About Chitfund

A Chit fund is a kind of savings scheme practiced in India. A Chit fund company means a company managing, conducting or supervising, as foremen, agent or in any other capacity, Chits as defined in Section 2 of the Chit Funds Act, 1982. According to Section 2(b) of the Chit Fund Act, 1982, "Chit means a transaction whether called chit, Chit fund, Chitty, Kuri or by any other name by or under which a person enters into an agreement with a specified number of persons that every one of them shall subscribe a certain sum of money (or a certain quantity of grain instead) by way of periodical installments over a definite period and that each such subscriber shall, in his turn, as determined by lot or by auction or by tender or in such other manner as may be specified in the chit agreement, be entitled to the prize amount".
Different chit funds operate in different ways. The basic necessity of conducting a Chit Fund is a group of needy people called subscribers. The Foreman the Company or Person conducting the chit Fund brings these people together and conducts the Chit Fund. Foreman is also the person responsible for collecting the money from subscribers, presiding the auctions and keeping records of subscribers.

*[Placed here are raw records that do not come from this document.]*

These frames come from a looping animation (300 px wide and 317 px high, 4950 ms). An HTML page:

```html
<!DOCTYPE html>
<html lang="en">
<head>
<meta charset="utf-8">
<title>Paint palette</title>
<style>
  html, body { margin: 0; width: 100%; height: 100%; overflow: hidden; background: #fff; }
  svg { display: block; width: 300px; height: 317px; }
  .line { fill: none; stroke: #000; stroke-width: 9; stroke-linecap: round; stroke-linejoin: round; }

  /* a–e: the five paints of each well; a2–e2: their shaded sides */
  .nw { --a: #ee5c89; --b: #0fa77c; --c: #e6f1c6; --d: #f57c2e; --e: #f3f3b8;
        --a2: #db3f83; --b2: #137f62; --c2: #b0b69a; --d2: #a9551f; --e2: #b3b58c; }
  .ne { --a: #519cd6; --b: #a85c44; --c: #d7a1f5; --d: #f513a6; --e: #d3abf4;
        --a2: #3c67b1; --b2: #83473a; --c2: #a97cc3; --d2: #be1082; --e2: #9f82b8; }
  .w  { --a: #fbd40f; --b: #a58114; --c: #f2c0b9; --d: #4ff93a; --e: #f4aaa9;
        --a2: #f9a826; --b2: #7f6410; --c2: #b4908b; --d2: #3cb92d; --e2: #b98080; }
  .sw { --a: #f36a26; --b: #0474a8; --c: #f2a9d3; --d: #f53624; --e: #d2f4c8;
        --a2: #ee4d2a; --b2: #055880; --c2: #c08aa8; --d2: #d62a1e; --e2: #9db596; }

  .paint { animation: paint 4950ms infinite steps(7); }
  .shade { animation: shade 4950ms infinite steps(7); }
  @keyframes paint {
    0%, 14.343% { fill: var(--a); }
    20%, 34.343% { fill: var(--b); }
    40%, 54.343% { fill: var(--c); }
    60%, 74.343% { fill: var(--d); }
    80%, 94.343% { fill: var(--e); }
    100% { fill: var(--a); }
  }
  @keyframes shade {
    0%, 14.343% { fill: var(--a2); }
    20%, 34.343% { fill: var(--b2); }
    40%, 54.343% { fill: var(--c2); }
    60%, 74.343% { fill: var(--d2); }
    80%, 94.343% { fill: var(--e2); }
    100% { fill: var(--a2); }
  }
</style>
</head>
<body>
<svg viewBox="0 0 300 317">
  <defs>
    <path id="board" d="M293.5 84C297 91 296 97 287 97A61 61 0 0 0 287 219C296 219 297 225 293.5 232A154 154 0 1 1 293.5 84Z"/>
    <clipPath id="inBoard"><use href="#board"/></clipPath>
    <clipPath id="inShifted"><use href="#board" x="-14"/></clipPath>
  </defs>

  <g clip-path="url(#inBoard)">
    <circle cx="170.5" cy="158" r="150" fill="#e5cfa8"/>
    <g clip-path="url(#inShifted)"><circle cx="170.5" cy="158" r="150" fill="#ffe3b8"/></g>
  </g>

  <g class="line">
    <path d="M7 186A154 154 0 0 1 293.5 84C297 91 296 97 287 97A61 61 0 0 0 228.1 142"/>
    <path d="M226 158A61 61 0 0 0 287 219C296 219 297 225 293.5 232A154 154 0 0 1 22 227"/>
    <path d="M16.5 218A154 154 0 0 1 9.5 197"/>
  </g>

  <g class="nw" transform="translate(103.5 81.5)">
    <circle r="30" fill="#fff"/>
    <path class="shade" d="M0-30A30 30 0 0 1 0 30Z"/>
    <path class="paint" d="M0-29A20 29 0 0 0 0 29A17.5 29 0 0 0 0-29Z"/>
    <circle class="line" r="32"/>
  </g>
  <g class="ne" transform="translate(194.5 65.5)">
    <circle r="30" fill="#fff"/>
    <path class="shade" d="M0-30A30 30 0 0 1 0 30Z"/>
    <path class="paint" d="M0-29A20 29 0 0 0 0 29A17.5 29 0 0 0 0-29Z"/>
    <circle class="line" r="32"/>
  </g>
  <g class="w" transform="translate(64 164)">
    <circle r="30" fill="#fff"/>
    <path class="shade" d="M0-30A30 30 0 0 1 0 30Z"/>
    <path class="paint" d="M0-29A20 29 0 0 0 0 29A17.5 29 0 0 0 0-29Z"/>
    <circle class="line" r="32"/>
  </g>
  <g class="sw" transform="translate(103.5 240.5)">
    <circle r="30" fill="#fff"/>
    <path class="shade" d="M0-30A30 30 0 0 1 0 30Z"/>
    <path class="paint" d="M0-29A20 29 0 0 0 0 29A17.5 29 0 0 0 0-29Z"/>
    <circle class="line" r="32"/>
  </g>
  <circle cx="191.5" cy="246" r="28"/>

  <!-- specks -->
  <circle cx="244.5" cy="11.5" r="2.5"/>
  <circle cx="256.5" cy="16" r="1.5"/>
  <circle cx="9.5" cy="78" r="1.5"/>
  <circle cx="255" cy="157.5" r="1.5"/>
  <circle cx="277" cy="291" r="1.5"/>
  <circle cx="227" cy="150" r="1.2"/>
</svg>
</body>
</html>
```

He is compensated a fixed amount (generally 5% of gross Chit amount) monthly for his efforts other than that the foreman does not have any specific privileges, he is just a subscriber of the Chit Fund.
The General pattern of the Chit Fund can be readily noticed by a simple formula:
Monthly Premium * Duration in Months = Gross Amount
Eg: 1000 * 50 = Rs 50,000/-. Where Rs 1000 is the maximum monthly contribution needed from a subscriber, 50 is the duration of the Chit Fund in months and Rs 50,000 is the maximum sum assured. The duration also equals the number of subscribers, as there must be (not more or less) one subscriber to receive the price money every month. The Chit Fund starts on an announced date, every subscriber come together for the auction/lot. As per Maharashtra Chit Act, the minimum prize money of an auction is limited to 70% of the gross sum assured that is Rs 35,000 in the above example. When there are more than one person willing to take this minimum sum, lot are conducted and the 'Lucky subscriber' get the price money for the month. If there is no person is willing to take the minimum sum, then a reverse auction is conducted where subscribers open-bid for lower amounts; that is from Rs 50,000 >> Rs 49,000 >> Rs 48,000, and so on. The person bidding lowest sum get bid amount. In both the cases the auction discount, that is the difference between the gross sum and auction amount, is equally distributed among subscribers or is deducted from their monthly premium. For example if the auction is settled on a sum of 40,000, then the auction discount of Rs 10,000 (Rs 50,000 – Rs 40,000) is divided by 50 (the total number of subscribers) and every one gets a discount of `200. The same practice is repeated every month and every subscriber get at least a chance of receiving money. Illustration :
Functioning of Chit funds are better explained using an example. Take a typical chit fund with 25 members contributing Rs 100 per week. This fund will run for 25 weeks. On the first week all members will contribute Rs 100. An auction meeting will be conducted, and the foreman of the chit fund will preside over it. The total amount will be Rs 2,500. The auction will start with this amount. Bidders will start bidding by discounting this amount (reverse bidding). Let us consider that lowest any person bids is Rs 2,150 (a discount of Rs 350). This amount (Rs 2,150) is given to this winning bidder. Rest of the amount (Rs 350) is divided by 25, bringing the discount per person to Rs 14. This discount amount is returned back to each member. Sometimes a part of this may be kept by the foreman as service charges, usually in organised chit funds.